FRIDAY, JUNE 29, 2018 -- In case you forgot from Denis Villeneuve's original shoot-em-up, a "Sicario" is a Mexican hitman. You may also recall, that the hitman in question was the pissed-off former lawyer Alejandro (Benecio de Toro) who enacted his revenge hits with icy coldness.


Even though the film was a box office success - earning $46 million on a $30 million investment - Lionsgate bailed; Sony jumped in and has picked up the "franchise". Villeneuve also bailed out while directing the very well received "Arrival" (2016) and "Blade Runner 2049" (2017). Writer Taylor Sheridan returns after collecting accolades for "Hell or High Water" (2017) and last years "Wind River"; he also penned TV's"Yellowstone".


Taking the helm is blood and guts director Stefano Sollima. He got back two of the three principle actors Benecio and the very busy Josh Brolin. Catherine Keener steps in as the obligatory gal, though this time she knows what's going on and is wearing a bosses suit.

The story opens with four terrorist blowing themselves up in a Kansas City store and the feds realizing that the terrorist got in with the help of Mexican smugglers. The feds also know that the drug cartels control the border smuggling business, so they've authorized Matt Graver (Brolin) to get ugly once again; they green light him to get a war started between the cartels.

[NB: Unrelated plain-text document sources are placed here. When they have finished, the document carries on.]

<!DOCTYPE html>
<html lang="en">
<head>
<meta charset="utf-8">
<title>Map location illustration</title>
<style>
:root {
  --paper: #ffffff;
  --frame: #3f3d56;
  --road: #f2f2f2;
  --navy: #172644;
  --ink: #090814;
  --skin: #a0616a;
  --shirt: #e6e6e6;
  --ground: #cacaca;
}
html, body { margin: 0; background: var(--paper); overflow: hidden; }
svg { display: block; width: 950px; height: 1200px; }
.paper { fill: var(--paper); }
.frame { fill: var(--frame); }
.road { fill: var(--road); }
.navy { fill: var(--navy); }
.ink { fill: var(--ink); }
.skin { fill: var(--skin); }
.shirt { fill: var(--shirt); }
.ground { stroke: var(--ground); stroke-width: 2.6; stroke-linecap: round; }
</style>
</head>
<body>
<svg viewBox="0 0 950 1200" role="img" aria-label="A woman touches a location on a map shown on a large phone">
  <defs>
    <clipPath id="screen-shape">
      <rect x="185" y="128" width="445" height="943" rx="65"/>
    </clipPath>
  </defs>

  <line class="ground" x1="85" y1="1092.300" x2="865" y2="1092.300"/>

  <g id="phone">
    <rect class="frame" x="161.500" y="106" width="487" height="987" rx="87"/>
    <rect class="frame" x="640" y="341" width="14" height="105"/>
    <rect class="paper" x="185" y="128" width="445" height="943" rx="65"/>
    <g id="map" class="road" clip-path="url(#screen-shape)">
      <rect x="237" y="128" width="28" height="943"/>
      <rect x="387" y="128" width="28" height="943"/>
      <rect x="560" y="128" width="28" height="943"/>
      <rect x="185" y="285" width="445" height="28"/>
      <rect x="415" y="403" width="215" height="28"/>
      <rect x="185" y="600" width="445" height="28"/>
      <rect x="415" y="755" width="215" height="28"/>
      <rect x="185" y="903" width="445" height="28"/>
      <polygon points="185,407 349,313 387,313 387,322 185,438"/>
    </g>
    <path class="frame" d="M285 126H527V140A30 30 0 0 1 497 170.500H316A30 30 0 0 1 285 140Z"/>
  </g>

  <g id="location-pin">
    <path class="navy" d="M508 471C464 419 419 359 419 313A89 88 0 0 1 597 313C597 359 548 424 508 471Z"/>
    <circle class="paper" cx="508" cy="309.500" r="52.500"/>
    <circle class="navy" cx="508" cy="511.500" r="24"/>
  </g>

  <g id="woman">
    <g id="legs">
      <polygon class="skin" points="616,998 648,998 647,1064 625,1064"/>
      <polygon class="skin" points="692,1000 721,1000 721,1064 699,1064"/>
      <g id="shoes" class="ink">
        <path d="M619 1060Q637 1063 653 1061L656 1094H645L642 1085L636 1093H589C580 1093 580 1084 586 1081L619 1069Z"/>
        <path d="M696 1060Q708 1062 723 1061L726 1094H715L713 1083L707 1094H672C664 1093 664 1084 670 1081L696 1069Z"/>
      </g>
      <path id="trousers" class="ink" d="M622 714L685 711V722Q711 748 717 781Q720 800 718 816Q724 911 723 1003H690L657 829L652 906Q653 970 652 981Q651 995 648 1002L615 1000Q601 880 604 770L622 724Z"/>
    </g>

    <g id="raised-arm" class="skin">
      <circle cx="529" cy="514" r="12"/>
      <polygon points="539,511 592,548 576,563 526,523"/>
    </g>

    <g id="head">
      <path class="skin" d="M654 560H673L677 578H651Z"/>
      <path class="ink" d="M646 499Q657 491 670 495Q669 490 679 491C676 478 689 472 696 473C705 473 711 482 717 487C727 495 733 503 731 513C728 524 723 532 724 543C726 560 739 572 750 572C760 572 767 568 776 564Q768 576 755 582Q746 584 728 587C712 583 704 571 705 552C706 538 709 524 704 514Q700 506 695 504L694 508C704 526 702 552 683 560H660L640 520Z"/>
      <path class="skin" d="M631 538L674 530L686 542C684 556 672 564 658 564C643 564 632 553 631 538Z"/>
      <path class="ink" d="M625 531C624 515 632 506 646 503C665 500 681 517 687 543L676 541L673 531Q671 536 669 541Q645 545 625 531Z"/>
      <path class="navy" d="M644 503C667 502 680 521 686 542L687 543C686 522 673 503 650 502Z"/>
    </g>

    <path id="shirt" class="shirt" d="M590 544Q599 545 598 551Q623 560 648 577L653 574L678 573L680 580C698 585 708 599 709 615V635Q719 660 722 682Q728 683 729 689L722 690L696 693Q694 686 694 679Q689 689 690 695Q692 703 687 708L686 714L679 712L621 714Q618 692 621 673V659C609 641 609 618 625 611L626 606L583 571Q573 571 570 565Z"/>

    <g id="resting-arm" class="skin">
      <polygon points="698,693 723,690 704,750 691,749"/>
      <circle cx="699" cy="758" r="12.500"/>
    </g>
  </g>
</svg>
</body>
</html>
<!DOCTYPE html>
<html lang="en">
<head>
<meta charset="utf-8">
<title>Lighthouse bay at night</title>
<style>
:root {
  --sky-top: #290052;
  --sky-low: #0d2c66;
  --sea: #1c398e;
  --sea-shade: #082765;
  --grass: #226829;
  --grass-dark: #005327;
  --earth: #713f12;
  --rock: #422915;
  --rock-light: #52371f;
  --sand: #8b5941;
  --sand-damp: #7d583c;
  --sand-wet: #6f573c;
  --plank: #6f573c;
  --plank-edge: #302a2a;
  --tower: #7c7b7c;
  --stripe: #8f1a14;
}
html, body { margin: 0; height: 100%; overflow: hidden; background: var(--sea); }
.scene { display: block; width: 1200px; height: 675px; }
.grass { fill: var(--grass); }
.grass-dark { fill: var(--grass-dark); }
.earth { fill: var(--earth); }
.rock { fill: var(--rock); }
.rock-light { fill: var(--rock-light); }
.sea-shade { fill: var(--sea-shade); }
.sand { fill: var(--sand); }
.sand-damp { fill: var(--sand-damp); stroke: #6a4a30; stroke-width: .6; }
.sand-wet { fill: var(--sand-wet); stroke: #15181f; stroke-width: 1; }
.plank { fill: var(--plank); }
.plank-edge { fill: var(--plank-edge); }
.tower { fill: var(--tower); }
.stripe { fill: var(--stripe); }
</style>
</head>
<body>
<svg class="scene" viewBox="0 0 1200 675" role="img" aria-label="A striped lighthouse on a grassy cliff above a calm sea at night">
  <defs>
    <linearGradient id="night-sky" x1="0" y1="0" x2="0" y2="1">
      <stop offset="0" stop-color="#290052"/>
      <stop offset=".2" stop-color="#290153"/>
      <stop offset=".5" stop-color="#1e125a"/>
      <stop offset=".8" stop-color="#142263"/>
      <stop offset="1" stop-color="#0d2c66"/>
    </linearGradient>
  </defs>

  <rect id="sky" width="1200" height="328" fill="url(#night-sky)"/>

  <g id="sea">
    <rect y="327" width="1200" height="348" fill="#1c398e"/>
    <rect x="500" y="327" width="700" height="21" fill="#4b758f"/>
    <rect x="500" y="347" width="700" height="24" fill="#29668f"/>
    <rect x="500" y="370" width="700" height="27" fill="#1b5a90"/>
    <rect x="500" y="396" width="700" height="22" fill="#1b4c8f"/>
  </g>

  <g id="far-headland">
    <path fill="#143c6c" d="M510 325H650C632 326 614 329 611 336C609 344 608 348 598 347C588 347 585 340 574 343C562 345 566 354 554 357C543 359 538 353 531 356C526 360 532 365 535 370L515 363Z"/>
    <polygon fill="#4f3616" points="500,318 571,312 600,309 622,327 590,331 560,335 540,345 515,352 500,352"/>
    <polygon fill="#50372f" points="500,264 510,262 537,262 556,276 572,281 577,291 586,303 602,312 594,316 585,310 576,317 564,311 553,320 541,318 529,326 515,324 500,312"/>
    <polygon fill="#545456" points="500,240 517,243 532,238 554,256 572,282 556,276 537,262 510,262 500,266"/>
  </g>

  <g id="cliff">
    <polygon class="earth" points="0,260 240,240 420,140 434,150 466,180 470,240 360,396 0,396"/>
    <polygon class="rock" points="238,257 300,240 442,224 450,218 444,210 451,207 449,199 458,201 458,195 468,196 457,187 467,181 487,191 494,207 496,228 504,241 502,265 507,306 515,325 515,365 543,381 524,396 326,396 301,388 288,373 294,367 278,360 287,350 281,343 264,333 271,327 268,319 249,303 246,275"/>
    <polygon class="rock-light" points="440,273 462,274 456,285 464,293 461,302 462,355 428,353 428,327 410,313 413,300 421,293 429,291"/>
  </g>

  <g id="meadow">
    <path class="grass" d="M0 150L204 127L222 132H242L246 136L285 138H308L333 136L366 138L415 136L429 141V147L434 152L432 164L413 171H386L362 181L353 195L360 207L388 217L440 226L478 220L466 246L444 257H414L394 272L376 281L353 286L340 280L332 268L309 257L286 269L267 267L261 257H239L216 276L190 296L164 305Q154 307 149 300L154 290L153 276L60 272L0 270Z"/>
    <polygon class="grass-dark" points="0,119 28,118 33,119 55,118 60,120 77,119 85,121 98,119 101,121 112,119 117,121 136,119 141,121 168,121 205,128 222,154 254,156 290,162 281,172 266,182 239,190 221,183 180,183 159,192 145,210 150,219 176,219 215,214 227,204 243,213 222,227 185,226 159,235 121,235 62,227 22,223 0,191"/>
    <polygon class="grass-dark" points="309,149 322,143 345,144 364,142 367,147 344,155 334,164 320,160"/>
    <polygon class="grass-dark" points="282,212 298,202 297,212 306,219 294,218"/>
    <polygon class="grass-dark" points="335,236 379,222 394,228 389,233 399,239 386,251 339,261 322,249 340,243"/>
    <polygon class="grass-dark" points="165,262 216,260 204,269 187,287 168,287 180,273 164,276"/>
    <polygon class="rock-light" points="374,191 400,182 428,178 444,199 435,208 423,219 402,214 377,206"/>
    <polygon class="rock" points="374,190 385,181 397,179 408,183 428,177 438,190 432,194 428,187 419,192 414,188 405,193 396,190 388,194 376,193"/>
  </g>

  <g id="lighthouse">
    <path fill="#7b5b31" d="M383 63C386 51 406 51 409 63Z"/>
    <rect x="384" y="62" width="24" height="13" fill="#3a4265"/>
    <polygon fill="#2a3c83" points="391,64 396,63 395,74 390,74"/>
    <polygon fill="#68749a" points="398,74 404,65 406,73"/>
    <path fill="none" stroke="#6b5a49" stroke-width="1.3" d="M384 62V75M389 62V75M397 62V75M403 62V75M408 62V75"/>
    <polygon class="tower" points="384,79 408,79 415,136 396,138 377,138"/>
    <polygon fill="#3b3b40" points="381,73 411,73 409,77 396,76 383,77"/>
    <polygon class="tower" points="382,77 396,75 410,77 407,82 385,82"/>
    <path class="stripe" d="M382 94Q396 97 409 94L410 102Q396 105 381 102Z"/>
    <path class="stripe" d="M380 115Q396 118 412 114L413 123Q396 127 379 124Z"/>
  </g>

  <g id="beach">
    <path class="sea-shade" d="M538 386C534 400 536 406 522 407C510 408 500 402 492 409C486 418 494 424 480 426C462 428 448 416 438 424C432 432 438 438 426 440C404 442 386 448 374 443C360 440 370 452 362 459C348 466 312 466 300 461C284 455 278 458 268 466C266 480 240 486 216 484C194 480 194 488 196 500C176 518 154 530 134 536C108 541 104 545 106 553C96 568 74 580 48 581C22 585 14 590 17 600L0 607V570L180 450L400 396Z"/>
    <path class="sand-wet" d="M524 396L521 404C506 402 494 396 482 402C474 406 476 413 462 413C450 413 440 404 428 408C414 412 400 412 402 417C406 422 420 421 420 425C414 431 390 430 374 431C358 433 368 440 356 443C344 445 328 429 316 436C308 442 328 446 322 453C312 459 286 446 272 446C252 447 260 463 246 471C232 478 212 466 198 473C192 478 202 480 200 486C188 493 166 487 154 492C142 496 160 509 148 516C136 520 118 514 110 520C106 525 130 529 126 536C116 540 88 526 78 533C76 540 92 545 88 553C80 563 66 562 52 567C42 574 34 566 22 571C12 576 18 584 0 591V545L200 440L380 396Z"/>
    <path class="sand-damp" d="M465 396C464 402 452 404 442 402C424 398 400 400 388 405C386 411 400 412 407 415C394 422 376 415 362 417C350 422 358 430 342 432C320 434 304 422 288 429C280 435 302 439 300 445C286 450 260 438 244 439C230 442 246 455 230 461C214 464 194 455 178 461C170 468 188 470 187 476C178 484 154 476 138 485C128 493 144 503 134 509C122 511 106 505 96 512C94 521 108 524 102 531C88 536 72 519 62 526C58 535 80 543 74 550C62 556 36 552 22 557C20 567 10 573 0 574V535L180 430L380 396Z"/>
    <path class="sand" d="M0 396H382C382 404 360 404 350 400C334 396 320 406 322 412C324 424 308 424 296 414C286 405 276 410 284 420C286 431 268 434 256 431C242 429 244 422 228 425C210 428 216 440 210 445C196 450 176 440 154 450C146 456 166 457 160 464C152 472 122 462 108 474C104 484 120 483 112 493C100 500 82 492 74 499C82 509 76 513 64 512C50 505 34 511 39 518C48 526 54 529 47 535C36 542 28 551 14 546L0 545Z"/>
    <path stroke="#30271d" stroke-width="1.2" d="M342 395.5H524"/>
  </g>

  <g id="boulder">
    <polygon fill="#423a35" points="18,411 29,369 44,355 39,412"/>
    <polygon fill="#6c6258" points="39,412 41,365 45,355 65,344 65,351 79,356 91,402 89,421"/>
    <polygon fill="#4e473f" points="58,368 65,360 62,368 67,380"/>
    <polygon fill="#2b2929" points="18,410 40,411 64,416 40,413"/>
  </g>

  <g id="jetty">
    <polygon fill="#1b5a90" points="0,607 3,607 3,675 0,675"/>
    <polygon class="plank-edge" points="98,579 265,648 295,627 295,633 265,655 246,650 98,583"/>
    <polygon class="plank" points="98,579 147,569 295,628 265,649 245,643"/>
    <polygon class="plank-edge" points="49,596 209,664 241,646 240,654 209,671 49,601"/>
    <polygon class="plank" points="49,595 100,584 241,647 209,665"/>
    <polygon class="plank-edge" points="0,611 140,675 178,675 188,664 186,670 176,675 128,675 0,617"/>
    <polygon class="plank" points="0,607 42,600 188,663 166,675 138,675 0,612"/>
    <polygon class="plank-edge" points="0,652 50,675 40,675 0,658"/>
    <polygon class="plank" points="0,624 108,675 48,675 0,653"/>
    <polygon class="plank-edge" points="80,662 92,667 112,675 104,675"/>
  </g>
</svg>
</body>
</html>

Graver, in turn, brings in his old pal Alejandro to run amok against the people he can't stand. The plan is to have a couple of hits, then kidnap one of the drug bosses daughter, Isabel (played by Isabela Moner) and the cartels obliterate each other. But things don't go the way they planned.


Naturally there is plenty of gratuitous violence mostly compliments of Alejandro and Graves. Then there is the slight misunderstanding and error... then there is the betrayal that you knew was coming from the feds. There is also the sudden importance of an unimportant character and the sudden empathy the hitman has for his captive. Those are predictable plot developments and somewhat well delivered.


But there are some scene jumps that make absolutely no sense and are left unexplained. There is also the audience friendly ending that makes no apologies for leaving the door open for a Sicario three. The acting is acceptable only because the abundance of violence cloaks its mediocrity. But the story is so predictable from minute ten.


In the end, you get the feeling that #45 will use this movie as a motivational tool to close the Mexican border completely.


"Sicario: Day of the Soldado" is very predictable but still very entertaining for those who get a kick out of shoot-em-up crime films. Once again Benecio del Toro is bad ass as ever and Josh Brolin is hard as ever.   -- GRADE C+ --   GEOFF BURTON